That said, the appalling hypocrisy of professed U.S. outrage at this incident of civilian deaths also needs to be called out. Recall that it was only a few weeks ago that U.S. aircraft bombed two locations, one on a school in the town of Mansoura, in Raqqa Province, and one on a Mosque in the town of Al Jina in western Alleppo Province, killing over 79 civilians, including children. These were crimes equally obscene to the gas attack in Khan Sheikhun, but where is the public outrage in the U.S. over what our own military has done? After all, a dead or injured civilian, adult or child, is a dead or injured civilian, whatever weapon was used to kill him or her.
After initially denying these bombings, the U.S. military eventually acknowledged them but claimed that they were collateral damage, not targeted attacks on the sites – the stock excuse for such U.S. atrocities. The reality, however, is that increasingly, it is the U.S. that is the main killer of civilians in the Syrian conflict.
You wouldn’t know that from reading U.S. news reports, which focus on deaths caused by Russian bombing or by Syrian air and ground forces.
What is clear is that the Trump administration is increasingly being dominated by neo-conservative and pro-empire advisors, many of them active or former generals, who favor a continuance of the long-time U.S. strategy of regime-change in the Third World, as well as a revival of the Cold War against Russia and China, as well as a hard line, and perhaps ultimately war against Iran.
A deeper U.S. military involvement in the Syrian conflict, which runs the risk of direct military conflict between U.S. and Russian forces because of Russia’s active (and legal) military backing of the Syrian government at the request of the Assad regime, seems to be increasingly likely, which will mean more death and destruction in that long-suffering country. It also significantly raises the risk of a world war between the world’s two nuclear superpowers, Russia and the United States, should either side end up shooting down the other’s aircraft, or bombing the other side’s troops on the ground.

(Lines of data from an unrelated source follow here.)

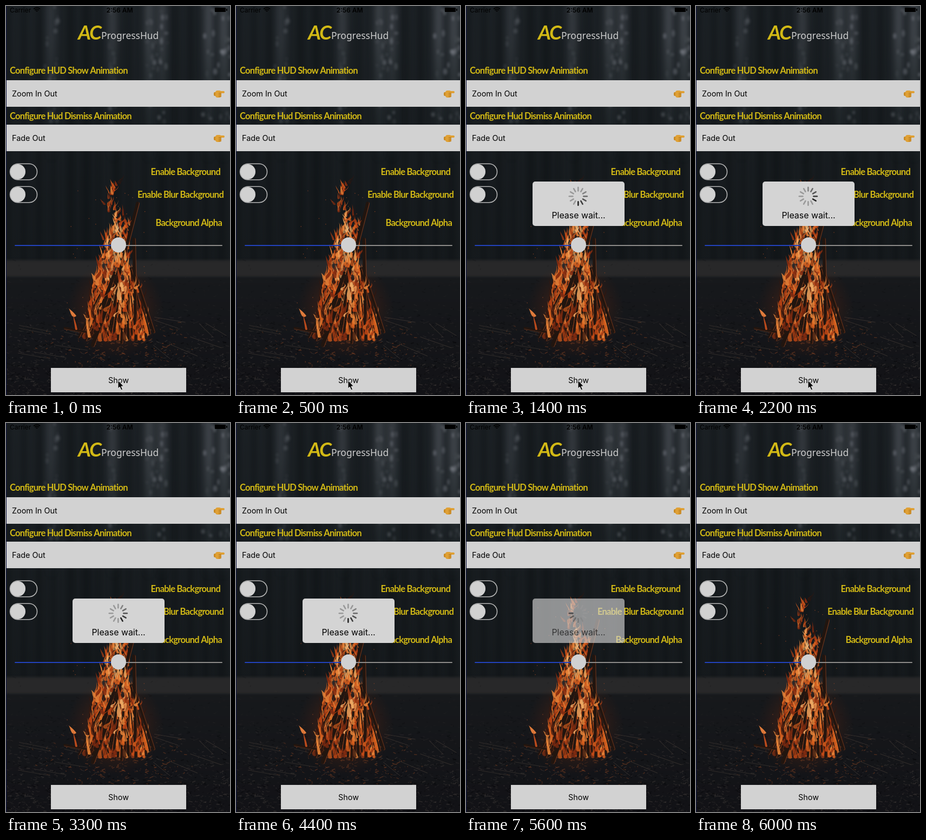
An HTML page with a canvas that plays this animation: 414 px wide and 718 px high, repeating every 6.1 s.

```html
<!DOCTYPE html>
<html lang="en">
<head>
<meta charset="utf-8">
<style>
html, body { margin: 0; width: 100%; height: 100%; overflow: hidden; background: #111; }
canvas { display: block; }
</style>
</head>
<body>
<canvas id="stage" width="414" height="718"></canvas>
<script>
const W = 414, H = 718, LOOP = 6100;
const stage = document.getElementById('stage').getContext('2d');
const scene = document.createElement('canvas');
scene.width = W;
scene.height = H;
let c = scene.getContext('2d');

const clamp = v => Math.max(0, Math.min(1, v));
const smooth = v => v * v * (3 - 2 * v);

let seed = 11;
const rnd = (a = 0, b = 1) => {
  seed = (seed * 1664525 + 1013904223) % 4294967296;
  return a + (b - a) * seed / 4294967296;
};
const pick = list => list[Math.floor(rnd(0, list.length))];

function rect(x, y, w, h, color, r = 0) {
  c.fillStyle = color;
  c.beginPath();
  c.roundRect(x, y, w, h, r);
  c.fill();
}
function ellipse(x, y, rx, ry, color) {
  c.fillStyle = color;
  c.beginPath();
  c.ellipse(x, y, rx, ry, 0, 0, 7);
  c.fill();
}
function line(x1, y1, x2, y2, width, color) {
  c.strokeStyle = color;
  c.lineWidth = width;
  c.beginPath();
  c.moveTo(x1, y1);
  c.lineTo(x2, y2);
  c.stroke();
}
function fade(y1, y2, from, to) {
  const gradient = c.createLinearGradient(0, y1, 0, y2);
  gradient.addColorStop(0, from);
  gradient.addColorStop(1, to);
  return gradient;
}
function text(str, x, y, font, color, align = 'left', spacing = 0) {
  c.font = font;
  c.fillStyle = color;
  c.textAlign = align;
  c.letterSpacing = spacing + 'px';
  c.fillText(str, x, y);
}

function drawForest() {
  const gaps = [84, 198, 264, 288, 374, 402];
  rect(0, 0, W, H, fade(0, 470, '#1d2226', '#171b1e'));

  c.filter = 'blur(6px)';
  for (let x = 0; x < W; x += 28) rect(x, -10, rnd(6, 18), 490, 'rgba(11,14,17,.5)');
  for (const x of gaps) {
    const light = .16 + .22 * x / W;
    rect(x - 9, -10, 18, 310, fade(60, 290, `rgba(130,136,146,${light})`, 'rgba(90,110,115,0)'));
  }
  c.filter = 'blur(2px)';
  for (let i = 0; i < 110; i++) {
    const x = pick(gaps);
    ellipse(x + rnd(-13, 13), rnd(0, 215), rnd(1.5, 4), rnd(2, 7), `rgba(165,168,178,${rnd(.05, .15 + .25 * x / W)})`);
  }

  rect(-9, 469, W + 18, 32, '#282829');
  rect(-9, 501, W + 18, 230, fade(500, H, '#17191c', '#121216'));
  c.filter = 'none';

  for (let i = 0; i < 1900; i++) {
    const y = 470 + 248 * Math.sqrt(rnd()), x = rnd(0, W);
    const lit = rnd() < 1 - Math.hypot(x - 200, 2 * (y - 625)) / 160;
    const tone = lit ? '125,66,36' : pick(['64,58,57', '7,8,10', '44,41,42']);
    line(x, y, x + rnd(-7, 7), y + rnd(-3, 3), rnd(.6, 1.8), `rgba(${tone},${.15 + .4 * clamp((y - 540) / 80)})`);
  }
  for (let i = 0; i < 7; i++) {
    const x = rnd(260, 380), y = rnd(570, 640);
    line(x, y, x + rnd(25, 60), y + rnd(8, 28), 1, '#36302d');
    line(x - 250, y + 15, x - 190, y + rnd(20, 32), 1, '#302c2a');
  }
}

function flame(x, y, length, width, bend, color) {
  c.fillStyle = color;
  c.beginPath();
  c.moveTo(x - width, y);
  c.bezierCurveTo(x - width * 2, y - length * .5, x + bend + width, y - length * .4, x + bend, y - length);
  c.bezierCurveTo(x + bend + width * 2, y - length * .5, x, y - length * .4, x + width, y);
  c.quadraticCurveTo(x, y + width, x - width, y);
  c.fill();
}

// The fire widens downwards; its upper part sways from side to side.
function drawFlames(count, top) {
  const palette = ['#33170f', '#852c10', '#b94315', '#d65f1e', '#e8853a', '#efaa63', '#f3c58c'];
  for (let i = 0; i < count; i++) {
    const y = top + (618 - top) * Math.sqrt(rnd());
    const depth = (y - 315) / 300, off = rnd(-1, 1);
    const sway = 14 * Math.sin((y - 382) / 15) * clamp((445 - y) / 40);
    const core = (1 - Math.abs(off)) * Math.sin(Math.PI * clamp(depth));
    c.globalAlpha = rnd(.6, .95);
    flame(202 + sway + off * (2 + 62 * depth ** 1.2), y, rnd(8, 16 + 22 * depth), rnd(1, 2.5 + 2 * depth),
      rnd(-9, 9), palette[Math.floor(rnd(0, 4.6) + 2.4 * core)]);
  }
  c.globalAlpha = 1;
}

function log(x1, y1, x2, y2, width) {
  line(x1 + 1, y1 + 1, x2 + 1, y2, width, 'rgba(150,66,28,.6)');
  line(x1, y1, x2, y2, width - .5, '#21150f');
}

function drawFire() {
  const glow = c.createRadialGradient(202, 560, 10, 202, 560, 90);
  glow.addColorStop(0, 'rgba(150,55,18,.5)');
  glow.addColorStop(1, 'rgba(90,35,15,0)');
  c.fillStyle = glow;
  c.fillRect(100, 460, 210, 200);

  drawFlames(460, 312);
  c.lineCap = 'round';
  for (let i = 0; i < 22; i++) {
    const baseX = 134 + i * 6.6, baseY = 622 - rnd(0, 22), reach = rnd(.25, .75);
    log(baseX + (220 - baseX) * reach, baseY + (440 - baseY) * reach, baseX, baseY, rnd(1.5, 5));
  }
  log(243, 364, 208, 500, 6);
  log(208, 500, 160, 626, 7);
  log(236, 430, 240, 616, 6);
  log(108, 594, 160, 604, 4);
  c.lineCap = 'butt';
  drawFlames(130, 400);
  flame(126, 572, 14, 4, -10, '#df7b3b');
  flame(130, 597, 28, 2, -6, '#b94a1c');
  for (let i = 0; i < 40; i++) ellipse(200 + rnd(-90, 90), rnd(310, 610), .7, .7, '#8d4526');
}

function drawHand(y) {
  const skin = '#dfa035';
  rect(384, y - 3, 6, 7, '#c98a22', 2);
  rect(387, y - 6, 11, 13, skin, 4);
  rect(390, y - 5, 14, 4, skin, 2);
  for (let dy = -1; dy < 6; dy += 3) line(393, y + dy, 398, y + dy, 1, '#a96a13');
}

function drawSwitch(y) {
  c.strokeStyle = '#b4b4b4';
  c.lineWidth = 1.6;
  c.beginPath();
  c.roundRect(7.5, y - 14.7, 50, 29.4, 14.7);
  c.stroke();
  ellipse(22, y, 14, 14, '#d1d1d1');
}

function drawControls() {
  const yellow = '#d2b915', plain = '14.4px Inter, sans-serif';
  const label = (str, x, y, align) => text(str, x, y, 'bold 16.5px Lato, sans-serif', yellow, align, -.75);
  const row = (str, y) => {
    rect(1, y, 413, 49, '#d2d2d2');
    text(str, 11, y + 30, plain, '#000');
    drawHand(y + 25);
  };

  text('Carrier', 7, 12, '12px Inter, sans-serif', '#000');
  text('2:56 AM', 210, 12, '600 12px Inter, sans-serif', '#000', 'center');
  rect(386, 3, 20, 8, '#000', 1);
  rect(407, 5, 2, 4, '#000');
  c.strokeStyle = '#000';
  c.lineWidth = 1.6;
  for (let r = 2; r < 9; r += 3) {
    c.beginPath();
    c.arc(57, 11, r, -2.4, -.75);
    c.stroke();
  }

  text('AC', 133, 62, 'italic bold 37px Lato, sans-serif', yellow, 'left', -2);
  text('ProgressHud', 176, 61, '17.4px "Noto Sans", sans-serif', '#cecece');
  label('Configure HUD Show Animation', 7, 125);
  row('Zoom In Out', 137);
  label('Configure Hud Dismiss Animation', 7, 209);
  row('Fade Out', 219);

  drawSwitch(306);
  drawSwitch(348);
  label('Enable Background', 396, 312, 'right');
  label('Enable Blur Background', 402, 354, 'right');
  label('Background Alpha', 399, 406, 'right');

  rect(16, 441, 192, 2, '#2342bd', 1);
  rect(208, 441, 192, 2, '#8d8b89', 1);
  ellipse(208, 441, 14, 14, '#d1d1d1');
  rect(83, 668, 250, 45, '#d2d2d2');
  text('Show', 208, 696, plain, '#000', 'center');
  rect(0, 0, 1, H, '#101442');
}

function drawHud(t, scale, alpha) {
  c.save();
  c.globalAlpha = alpha;
  c.translate(208, 365);
  c.scale(scale, scale);
  rect(-85, -41, 170, 82, '#d4d4d4', 5);
  text('Please wait...', 0, 27, '15.9px Inter, sans-serif', '#000', 'center');
  c.translate(-.7, -13.7);
  c.lineCap = 'round';
  const head = Math.floor(t % 1000 * .012 + 2);
  for (let i = 0; i < 12; i++) {
    const tone = Math.min(153, 35 + (head - i + 12) % 12 * 24);
    line(0, -10, 0, -16.5, 2.6, `rgb(${tone},${tone},${tone})`);
    c.rotate(Math.PI / 6);
  }
  c.restore();
}

function drawCursor() {
  const arrow = new Path2D('M207 691v15l3.3-3 2.7 6 2.5-1-2.5-6h4.5z');
  c.fillStyle = '#000';
  c.strokeStyle = '#e8e8e8';
  c.lineWidth = 1;
  c.fill(arrow);
  c.stroke(arrow);
}

function render(now) {
  const t = Math.floor(now % LOOP / 100) * 100;
  c.drawImage(scene, 0, 0);
  const scale = smooth(clamp((t - 490) / 430));
  const alpha = 1 - smooth(clamp((t - 5400) / 500));
  if (scale > 0 && alpha > 0) drawHud(t, scale, alpha);
  if (t < 2500) drawCursor();
  requestAnimationFrame(() => render(performance.now() - start));
}

drawForest();
drawFire();
drawControls();
c = stage;
const start = performance.now();
render(0);
</script>
</body>
</html>
```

This would seem to be something that the American people should be deeply concerned about, and informed about by their supposedly independent news media. It’s not happening.
As noted international law expert Francis Boyle warns ominously, “It is the …imperialists along the lines of Alexander, Rome, Napoleon and Hitler who are now in charge of conducting American foreign policy. The factual circumstances surrounding the outbreaks of both the First World War and the Second World War currently hover like twin Swords of Damocles over the heads of all humanity.”